#### Work order
In the listing below, the lines starting with the line with "38L13 35 16" and going on through the line with "58L18 50 21" are to be reproduced exactly, and only those.

#### Data extracts
++++++++++

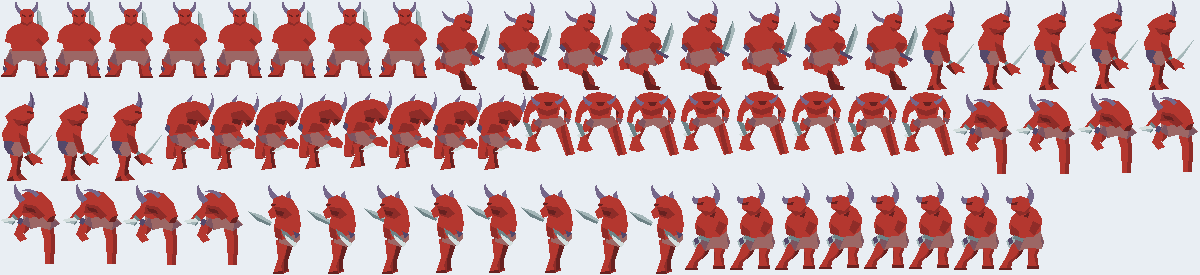
<!DOCTYPE html>
<html lang="en">
<head>
<meta charset="utf-8">
<title>Horned swordsman walk cycle</title>
<style>
:root{--ground:#e9eef3;--skin:#b4372f;--shade:#8f2c28;--deep:#672120;--horn:#75678a;--horn-dark:#54486a;--cloth:#9c6765;--cloth-dark:#7c5460;--blade:#a5b7b9;--blade-light:#d3dedd;--steel:#6d8286}
html,body{margin:0;background:var(--ground);overflow:hidden}
svg{display:block;width:1200px;height:275px;shape-rendering:crispEdges}
.skin{fill:var(--skin)}.shade{fill:var(--shade)}.deep{fill:var(--deep)}
.horn{fill:var(--horn)}.horn-dark{fill:var(--horn-dark)}
.cloth{fill:var(--cloth)}.cloth-dark{fill:var(--cloth-dark)}
.blade{fill:var(--blade)}.light{fill:var(--blade-light)}.steel{fill:var(--steel)}
</style>
</head>
<body>
<svg viewBox="0 0 1200 275" role="img" aria-label="Sprite sheet of a red horned swordsman walking, seen from eight directions">
<defs>
  <!-- facing the viewer -->
  <g id="front-sword">
    <path class="blade" d="M37 8L41 13 45 37 41 40 38 25Z"/>
    <path class="steel" d="M37 8L39 25 42 39 40 40 37 24Z"/>
    <path class="horn-dark" d="M36 41L45 36 46 39 38 44Z"/>
  </g>
  <g id="front">
    <path class="horn" d="M20 14Q13 9 16 0Q17 7 22 10ZM33 14Q41 9 37 0Q36 7 31 10Z"/>
    <path class="shade" d="M4 59L18 61 18 69 15 77 1 77 5 70ZM34 62L46 59 46 70 49 77 36 78Z"/>
    <path class="skin" d="M5 59L17 60 16 68 10 76 1 76 6 70ZM36 61L46 59 45 70 48 76 39 77Z"/>
    <path class="cloth" d="M10 49H43L47 60 40 66 31 61 23 60 14 66 5 61Z"/>
    <path class="cloth-dark" d="M5 61L11 51 14 66ZM45 56L47 61 40 66Z"/>
    <path class="skin" d="M20 11L24 9H30L34 12 33 22 42 26 48 33 49 40 43 45 41 51H12L11 44 5 42 7 32 12 26 21 23Z"/>
    <path class="shade" d="M21 21L27 24 32 21 32 23 27 26 21 24ZM38 38L44 44 41 46 36 41Z"/>
    <path class="deep" d="M22 14L26 16 25 17 22 16ZM32 14L28 16 29 17 32 16ZM1 75H12V77H1ZM37 76H49V78H37Z"/>
    <path class="horn-dark" d="M3 66L7 68 6 72 3 70ZM45 66L48 69 46 73Z"/>
  </g>

  <!-- front, turned right -->
  <g id="front-right-sword">
    <path class="blade" d="M58 23L60 34 54 52 47 56 50 43Z"/>
    <path class="steel" d="M58 23L55 40 49 56 46 55 50 42Z"/>
    <path class="horn-dark" d="M42 50L55 57 53 60 42 54Z"/>
    <path class="skin" d="M42 55L49 57 50 63 44 66 40 60Z"/>
  </g>
  <g id="front-right">
    <path class="horn" d="M26 23Q13 23 12 10Q17 19 28 19ZM35 16Q42 11 37 0Q46 8 41 18Z"/>
    <path class="shade" d="M7 59L22 60 20 70 8 68ZM24 63L36 62 34 70 41 80 43 88 32 89 29 76 22 71Z"/>
    <path class="skin" d="M5 61L10 57 14 69 6 70ZM14 62L37 60 33 73 38 86 46 89H33L29 76 16 71Z"/>
    <path class="deep" d="M30 70L34 72 37 84 47 87 46 90H33L29 76Z"/>
    <path class="cloth" d="M14 48L39 46 48 59 41 66 30 63 22 67 10 61Z"/>
    <path class="cloth-dark" d="M14 50L17 65 22 67 10 62ZM43 53L48 59 41 66Z"/>
    <path class="skin" d="M26 16L34 13 42 17 41 27 36 31 46 38 48 47 40 55 36 48 27 50 15 53 7 44 8 33 14 27 23 25Z"/>
    <path class="shade" d="M30 27L36 29 41 25 40 29 33 32ZM38 42L47 44 40 54 35 47ZM13 42L19 50 15 53 7 44Z"/>
    <path class="deep" d="M35 20L42 22 40 24 35 22Z"/>
    <path class="horn-dark" d="M8 44L13 48 11 53 6 48Z"/>
  </g>

  <!-- right profile -->
  <g id="right-sword">
    <path class="blade" d="M56 41L42 62 36 67 38 61Z"/>
    <path class="light" d="M56 41L40 60 38 61Z"/>
    <path class="steel" d="M30 60L43 69 42 71 28 63Z"/>
    <path class="skin" d="M26 66L34 62 45 68 42 70 45 73 38 72 35 75Z"/>
    <path class="deep" d="M26 66L30 64 36 75 31 72Z"/>
  </g>
  <g id="right">
    <path class="horn" d="M25 15Q31 14 30 0Q38 12 32 20L25 19Z"/>
    <path class="horn-dark" d="M30 0Q36 10 32 20L30 18Q34 12 30 0Z"/>
    <path class="shade" d="M9 59L24 59 21 71 20 82 27 89 8 90 13 73Z"/>
    <path class="skin" d="M9 58L19 61 17 73 16 83 21 90H7L12 75Z"/>
    <path class="deep" d="M18 64L23 65 20 75 21 82 17 85ZM7 88L13 85 14 90H7Z"/>
    <path class="cloth" d="M5 47L25 46 26 58 20 66 11 64 5 58Z"/>
    <path class="horn-dark" d="M4 48L15 50 11 58 14 64 8 63 4 56Z"/>
    <path class="skin" d="M14 18L25 13 33 17 34 26 28 33 27 47 30 55 31 64 24 62 20 51 3 50 2 42 8 31 5 25 10 20Z"/>
    <path class="shade" d="M13 28L24 30 33 26 29 33 18 35ZM19 42L27 47 31 63 25 61 20 51Z"/>
    <path class="deep" d="M27 20L34 21 33 23 27 22ZM19 33L28 32 27 36Z"/>
  </g>

  <!-- back, turned right -->
  <g id="back-right">
    <path class="horn" d="M22 17Q19 8 28 3Q25 10 27 16ZM41 17Q49 10 46 0Q53 13 44 23Z"/>
    <path class="shade" d="M3 45L14 47 11 65 15 66 2 67ZM9 53L23 50 20 64 22 76 7 78 12 66Z"/>
    <path class="skin" d="M2 44L11 47 8 63 10 66H1ZM10 54L19 53 17 67 20 75 8 78 12 67Z"/>
    <path class="deep" d="M16 57L21 53 19 66 22 75 18 76Z"/>
    <path class="cloth" d="M9 40L27 38 33 49 25 57 12 53Z"/>
    <path class="cloth-dark" d="M3 43L11 40 14 52 8 51Z"/>
    <path class="skin" d="M8 16L17 11 30 9 42 13 46 21 43 30 35 28 30 39 34 46 27 48 21 41 5 44 1 35 3 24Z"/>
    <path class="shade" d="M21 21L33 18 43 29 36 35 32 28 22 29ZM14 32L24 33 28 39 20 41 10 41Z"/>
    <path class="deep" d="M23 27L32 28 30 33 22 31ZM36 28L43 29 38 34Z"/>
    <path class="horn-dark" d="M1 32L5 34 4 42 0 38Z"/>
    <path class="light" d="M17 60L34 50 38 53 24 59Z"/>
    <path class="steel" d="M33 46L40 56 38 57 31 48Z"/>
    <path class="skin" d="M31 48L40 46 45 52 44 57 34 56 29 52Z"/>
    <path class="cloth-dark" d="M27 44L33 46 31 50 26 48Z"/>
  </g>

  <!-- seen from behind -->
  <g id="back">
    <path class="skin" d="M10 27L19 29 16 40 13 49 18 58 11 60 2 58 5 47 7 38ZM30 31L42 27 47 43 52 62 43 64 38 51Z"/>
    <path class="shade" d="M18 30L18 37 13 47 11 45ZM37 32L41 29 43 42 48 62 44 64 40 49Z"/>
    <path class="cloth" d="M16 25L38 24 43 32 33 37 26 33 17 36 10 31Z"/>
    <path class="cloth-dark" d="M15 26L19 29 17 36 10 31Z"/>
    <path class="skin" d="M14 2L23 0 35 2 43 7 49 19 47 28 41 27 41 18 37 15 35 26 17 27 13 18 7 22 5 33 0 31 1 20 6 9Z"/>
    <path class="shade" d="M15 16L24 19 35 15 34 21 25 24 17 22Z"/>
    <path class="deep" d="M21 10L30 10 28 14 23 14ZM41 18L44 20 42 27Z"/>
    <path class="horn" d="M14 14Q7 11 8 3Q12 9 18 11ZM34 13Q42 10 41 2Q38 8 31 10Z"/>
    <path class="light" d="M2 43L13 39 14 41 4 46Z"/>
    <path class="steel" d="M0 30L7 32 10 43 7 45Z"/>
    <path class="cloth-dark" d="M41 26L48 27 45 33Z"/>
  </g>

  <!-- back, turned left -->
  <g id="back-left">
    <path class="skin" d="M24 36L33 38 28 47 23 51 27 57 20 60 14 52 18 43ZM39 40L54 41 55 62 54 82 45 82 44 58Z"/>
    <path class="shade" d="M26 42L32 40 28 49 24 52ZM50 44L54 43 55 62 54 82 50 82 51 60Z"/>
    <path class="cloth" d="M24 32L49 29 60 42 50 48 39 45 31 47 22 41Z"/>
    <path class="cloth-dark" d="M22 41L28 33 31 47ZM52 36L60 42 50 48Z"/>
    <path class="skin" d="M21 13L30 8 41 10 51 19 56 33 47 39 41 34 29 36 22 33 17 38 10 42 6 39 12 30 18 25Z"/>
    <path class="shade" d="M24 22L36 24 45 34 39 37 30 31 22 31Z"/>
    <path class="deep" d="M25 25L34 27 36 31 27 29ZM49 36L56 33 53 40 47 40Z"/>
    <path class="horn" d="M20 21Q11 13 15 0Q17 10 26 17ZM36 15Q29 8 21 9Q30 4 39 12Z"/>
    <path class="steel" d="M13 32L18 36 13 43 9 40Z"/>
    <path class="light" d="M0 38L13 35 16 39 6 41Z"/>
    <path class="blade" d="M1 40L14 39 11 42Z"/>
    <path class="horn-dark" d="M19 36L24 37 21 43 17 41Z"/>
  </g>

  <!-- left profile -->
  <g id="left-sword">
    <path class="blade" d="M0 28L14 32 25 39 23 42 11 37Z"/>
    <path class="steel" d="M0 28L12 35 24 41 23 43 11 38Z"/>
  </g>
  <g id="left">
    <path class="horn" d="M30 19Q20 13 23 0Q25 10 34 14ZM40 17Q39 10 44 8L45 16Z"/>
    <path class="shade" d="M32 56L50 54 46 66 41 78 43 89 31 91 34 76Z"/>
    <path class="skin" d="M30 57L42 60 39 72 35 84 38 91H27L32 76Z"/>
    <path class="deep" d="M42 61L48 60 42 77 42 87 38 89 38 78ZM27 89L37 88 38 91H27Z"/>
    <path class="cloth" d="M34 47L53 46 54 57 45 64 33 60Z"/>
    <path class="skin" d="M27 16L36 12 47 17 53 28 55 42 53 51 44 53 36 57 29 54 28 43 30 34 25 36 22 29 26 24Z"/>
    <path class="shade" d="M28 24L40 25 46 32 39 36 31 33ZM29 44L35 47 36 57 29 54Z"/>
    <path class="deep" d="M29 27L38 29 37 33 31 32ZM25 21L30 21 29 23 25 23Z"/>
    <path class="steel" d="M35 46L40 49 48 57 45 60 37 53Z"/>
    <path class="light" d="M39 52L52 61 48 64 40 57Z"/>
    <path class="horn-dark" d="M47 48L54 51 50 56Z"/>
  </g>

  <!-- front, turned left -->
  <g id="front-left">
    <path class="horn" d="M14 21Q5 22 8 12Q9 16 18 15ZM26 17Q33 9 27 0Q40 10 32 22Z"/>
    <path class="blade" d="M7 58L18 50 21 57 10 65Z"/>
    <path class="shade" d="M14 60L27 61 21 73 13 79 12 87 1 87 8 74ZM29 62L42 63 38 72 40 85 29 84Z"/>
    <path class="skin" d="M13 61L23 62 17 73 9 79 8 86H0L7 74ZM29 63L38 64 35 73 38 84 28 85 30 74Z"/>
    <path class="deep" d="M0 85H13V87H0ZM28 83H40V86H28ZM23 63L28 62 21 73 17 76Z"/>
    <path class="cloth" d="M19 51L41 47 45 58 43 66 31 65 20 68 15 60Z"/>
    <path class="cloth-dark" d="M19 52L25 57 20 68 15 60ZM42 52L45 59 43 66Z"/>
    <path class="skin" d="M13 16L21 13 30 16 31 23 38 27 43 36 42 48 34 54 20 55 11 51 10 41 13 33 17 29 12 26Z"/>
    <path class="shade" d="M15 27L25 29 31 23 30 30 20 33ZM12 42L20 48 20 55 11 51ZM34 38L42 42 35 53 30 48Z"/>
    <path class="deep" d="M12 20L19 19 18 22 12 22ZM24 33L31 29 29 35Z"/>
    <path class="steel" d="M15 52L25 56 24 59 14 56Z"/>
    <path class="horn-dark" d="M9 56L13 54 14 60 10 62Z"/>
  </g>
</defs>

<rect width="1200" height="275" fill="var(--ground)"/>

<g id="walk-front">
  <use href="#front-sword" x="0"/><use href="#front" x="0"/>
  <use href="#front-sword" x="52"/><use href="#front" x="52"/>
  <use href="#front-sword" x="105" y="1"/><use href="#front" x="104"/>
  <use href="#front-sword" x="161" y="2"/><use href="#front" x="158"/>
  <use href="#front-sword" x="216" y="2"/><use href="#front" x="213"/>
  <use href="#front-sword" x="270" y="1"/><use href="#front" x="267"/>
  <use href="#front-sword" x="326"/><use href="#front" x="323"/>
  <use href="#front-sword" x="379"/><use href="#front" x="378"/>
</g>

<g id="walk-front-right">
  <use href="#front-right" x="430"/><use href="#front-right-sword" x="430"/>
  <use href="#front-right" x="492"/><use href="#front-right-sword" x="492" y="2"/>
  <use href="#front-right" x="553"/><use href="#front-right-sword" x="553" y="1"/>
  <use href="#front-right" x="614"/><use href="#front-right-sword" x="614" y="-1"/>
  <use href="#front-right" x="675"/><use href="#front-right-sword" x="675" y="-3"/>
  <use href="#front-right" x="737"/><use href="#front-right-sword" x="737" y="-2"/>
  <use href="#front-right" x="798"/><use href="#front-right-sword" x="798"/>
  <use href="#front-right" x="860"/><use href="#front-right-sword" x="858" y="2"/>
</g>

<g id="walk-right">
  <use href="#right" x="920"/><use href="#right-sword" x="920"/>
  <use href="#right" x="976"/><use href="#right-sword" x="976" y="1"/>
  <use href="#right" x="1032"/><use href="#right-sword" x="1032" y="-1"/>
  <use href="#right" x="1088" y="-1"/><use href="#right-sword" x="1084" y="-4"/>
  <use href="#right" x="1142"/><use href="#right-sword" x="1140" y="-4"/>
  <use href="#right" y="91"/><use href="#right-sword" x="-2" y="91"/>
  <use href="#right" x="54" y="91"/><use href="#right-sword" x="54" y="91"/>
  <use href="#right" x="108" y="91"/><use href="#right-sword" x="108" y="91"/>
</g>

<g id="walk-back-right">
  <use href="#back-right" x="165" y="92"/><use href="#back-right" x="210" y="92"/>
  <use href="#back-right" x="254" y="92"/><use href="#back-right" x="298" y="91"/>
  <use href="#back-right" x="343" y="90"/><use href="#back-right" x="388" y="91"/>
  <use href="#back-right" x="433" y="92"/><use href="#back-right" x="477" y="92"/>
</g>

<g id="walk-back">
  <use href="#back" x="523" y="92"/><use href="#back" x="575" y="92"/>
  <use href="#back" x="627" y="92"/><use href="#back" x="681" y="91"/>
  <use href="#back" x="737" y="91"/><use href="#back" x="792" y="91"/>
  <use href="#back" x="848" y="92"/><use href="#back" x="902" y="92"/>
</g>

<g id="walk-back-left">
  <use href="#back-left" x="952" y="92"/><use href="#back-left" x="1015" y="92"/>
  <use href="#back-left" x="1077" y="91"/><use href="#back-left" x="1138" y="90"/>
  <use href="#back-left" y="182"/><use href="#back-left" x="62" y="182"/>
  <use href="#back-left" x="122" y="183"/><use href="#back-left" x="183" y="183"/>
</g>

<g id="walk-left">
  <use href="#left-sword" x="247" y="183"/><use href="#left" x="246" y="183"/>
  <use href="#left-sword" x="306" y="182"/><use href="#left" x="301" y="183"/>
  <use href="#left-sword" x="363" y="180"/><use href="#left" x="355" y="183"/>
  <use href="#left-sword" x="413" y="178"/><use href="#left" x="409" y="182"/>
  <use href="#left-sword" x="466" y="177"/><use href="#left" x="462" y="182"/>
  <use href="#left-sword" x="520" y="179"/><use href="#left" x="518" y="182"/>
  <use href="#left-sword" x="574" y="181"/><use href="#left" x="573" y="183"/>
  <use href="#left-sword" x="628" y="183"/><use href="#left" x="629" y="183"/>
</g>

<g id="walk-front-left">
  <use href="#front-left" x="685" y="183"/><use href="#front-left" x="730" y="183"/>
  <use href="#front-left" x="775" y="183"/><use href="#front-left" x="819" y="182"/>
  <use href="#front-left" x="864" y="182"/><use href="#front-left" x="909" y="182"/>
  <use href="#front-left" x="954" y="183"/><use href="#front-left" x="999" y="183"/>
</g>
</svg>
</body>
</html>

++++++++++

#### Answer space
    <path class="light" d="M0 38L13 35 16 39 6 41Z"/>
    <path class="blade" d="M1 40L14 39 11 42Z"/>
    <path class="horn-dark" d="M19 36L24 37 21 43 17 41Z"/>
  </g>

  <!-- left profile -->
  <g id="left-sword">
    <path class="blade" d="M0 28L14 32 25 39 23 42 11 37Z"/>
    <path class="steel" d="M0 28L12 35 24 41 23 43 11 38Z"/>
  </g>
  <g id="left">
    <path class="horn" d="M30 19Q20 13 23 0Q25 10 34 14ZM40 17Q39 10 44 8L45 16Z"/>
    <path class="shade" d="M32 56L50 54 46 66 41 78 43 89 31 91 34 76Z"/>
    <path class="skin" d="M30 57L42 60 39 72 35 84 38 91H27L32 76Z"/>
    <path class="deep" d="M42 61L48 60 42 77 42 87 38 89 38 78ZM27 89L37 88 38 91H27Z"/>
    <path class="cloth" d="M34 47L53 46 54 57 45 64 33 60Z"/>
    <path class="skin" d="M27 16L36 12 47 17 53 28 55 42 53 51 44 53 36 57 29 54 28 43 30 34 25 36 22 29 26 24Z"/>
    <path class="shade" d="M28 24L40 25 46 32 39 36 31 33ZM29 44L35 47 36 57 29 54Z"/>
    <path class="deep" d="M29 27L38 29 37 33 31 32ZM25 21L30 21 29 23 25 23Z"/>
    <path class="steel" d="M35 46L40 49 48 57 45 60 37 53Z"/>
    <path class="light" d="M39 52L52 61 48 64 40 57Z"/>
    <path class="horn-dark" d="M47 48L54 51 50 56Z"/>
  </g>

  <!-- front, turned left -->
  <g id="front-left">
    <path class="horn" d="M14 21Q5 22 8 12Q9 16 18 15ZM26 17Q33 9 27 0Q40 10 32 22Z"/>
    <path class="blade" d="M7 58L18 50 21 57 10 65Z"/>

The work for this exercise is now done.